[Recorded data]
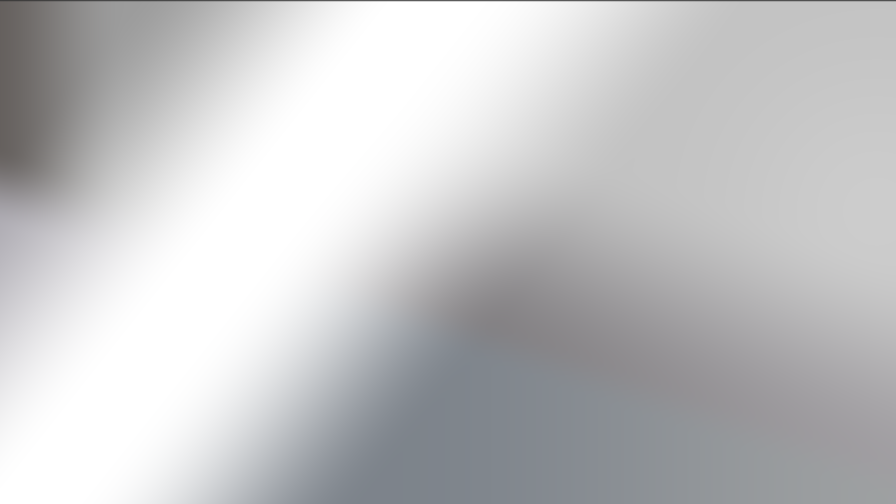
A Shadertoy shader for this background:

```glsl
const vec3 WHITE = vec3(1.0);
const vec2 BAND_NORMAL = vec2(0.78, -0.62);

// Height above the crease that slopes down to the right
float creaseHeight(vec2 p, float startY, float slope) {
    return p.y - startY + slope * p.x;
}

// Soft round glow, 1 at its centre
float glow(vec2 p, vec2 centre, float radius) {
    vec2 q = (p - centre) / radius;
    return exp(-dot(q, q));
}

// Metal to the left of the band
vec3 leftSurface(vec2 p, float height) {
    vec3 dark = vec3(0.39, 0.37, 0.36);
    vec3 grey = vec3(0.61, 0.61, 0.61);
    vec3 lilac = vec3(0.66, 0.65, 0.68);
    vec3 upper = mix(dark, grey, smoothstep(-0.03, 0.25, p.x));
    return mix(lilac, upper, smoothstep(-0.14, 0.02, height));
}

// Metal to the right of the band
vec3 rightSurface(vec2 p, float height) {
    float across = smoothstep(0.75, 1.85, p.x);
    vec3 lower = mix(vec3(0.49, 0.515, 0.545), vec3(0.62, 0.63, 0.635), across);
    vec3 crease = mix(vec3(0.50, 0.49, 0.50), vec3(0.63, 0.62, 0.635), across);
    vec3 upper = vec3(0.76) + 0.04 * glow(p, vec2(1.74, 0.58), 0.3);
    vec3 lit = mix(crease, upper, smoothstep(-0.02, 0.4, height));
    return mix(lower, lit, smoothstep(-0.09, 0.01, height));
}

// Share of white at a signed distance across the band
float bandLight(float across) {
    float rise = smoothstep(-0.42, 0.0, across);
    float fall = pow(smoothstep(0.1, 0.56, across), 1.2);
    return rise * (1.0 - fall);
}

void mainImage(out vec4 fragColor, in vec2 fragCoord) {
    vec2 p = fragCoord / iResolution.y;
    float across = dot(p, BAND_NORMAL);
    float height = creaseHeight(p, 0.69, 0.34);

    // Surfaces meet under the fully white part of the band
    vec3 surface = mix(leftSurface(p, height), rightSurface(p, height),
                       smoothstep(0.0, 0.1, across));
    vec3 color = mix(surface, WHITE, bandLight(across));

    // Thin dark rim along the top
    float rim = smoothstep(0.996, 0.999, p.y);
    color = mix(color, vec3(0.2), 0.8 * rim);

    fragColor = vec4(color, 1.0);
}
```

#### Task
Pictures aside, give the data again exactly as it appears.

#### Response box
A Shadertoy shader for this background:

```glsl
const vec3 WHITE = vec3(1.0);
const vec2 BAND_NORMAL = vec2(0.78, -0.62);

// Height above the crease that slopes down to the right
float creaseHeight(vec2 p, float startY, float slope) {
    return p.y - startY + slope * p.x;
}

// Soft round glow, 1 at its centre
float glow(vec2 p, vec2 centre, float radius) {
    vec2 q = (p - centre) / radius;
    return exp(-dot(q, q));
}

// Metal to the left of the band
vec3 leftSurface(vec2 p, float height) {
    vec3 dark = vec3(0.39, 0.37, 0.36);
    vec3 grey = vec3(0.61, 0.61, 0.61);
    vec3 lilac = vec3(0.66, 0.65, 0.68);
    vec3 upper = mix(dark, grey, smoothstep(-0.03, 0.25, p.x));
    return mix(lilac, upper, smoothstep(-0.14, 0.02, height));
}

// Metal to the right of the band
vec3 rightSurface(vec2 p, float height) {
    float across = smoothstep(0.75, 1.85, p.x);
    vec3 lower = mix(vec3(0.49, 0.515, 0.545), vec3(0.62, 0.63, 0.635), across);
    vec3 crease = mix(vec3(0.50, 0.49, 0.50), vec3(0.63, 0.62, 0.635), across);
    vec3 upper = vec3(0.76) + 0.04 * glow(p, vec2(1.74, 0.58), 0.3);
    vec3 lit = mix(crease, upper, smoothstep(-0.02, 0.4, height));
    return mix(lower, lit, smoothstep(-0.09, 0.01, height));
}

// Share of white at a signed distance across the band
float bandLight(float across) {
    float rise = smoothstep(-0.42, 0.0, across);
    float fall = pow(smoothstep(0.1, 0.56, across), 1.2);
    return rise * (1.0 - fall);
}

void mainImage(out vec4 fragColor, in vec2 fragCoord) {
    vec2 p = fragCoord / iResolution.y;
    float across = dot(p, BAND_NORMAL);
    float height = creaseHeight(p, 0.69, 0.34);

    // Surfaces meet under the fully white part of the band
    vec3 surface = mix(leftSurface(p, height), rightSurface(p, height),
                       smoothstep(0.0, 0.1, across));
    vec3 color = mix(surface, WHITE, bandLight(across));

    // Thin dark rim along the top
    float rim = smoothstep(0.996, 0.999, p.y);
    color = mix(color, vec3(0.2), 0.8 * rim);

    fragColor = vec4(color, 1.0);
}
```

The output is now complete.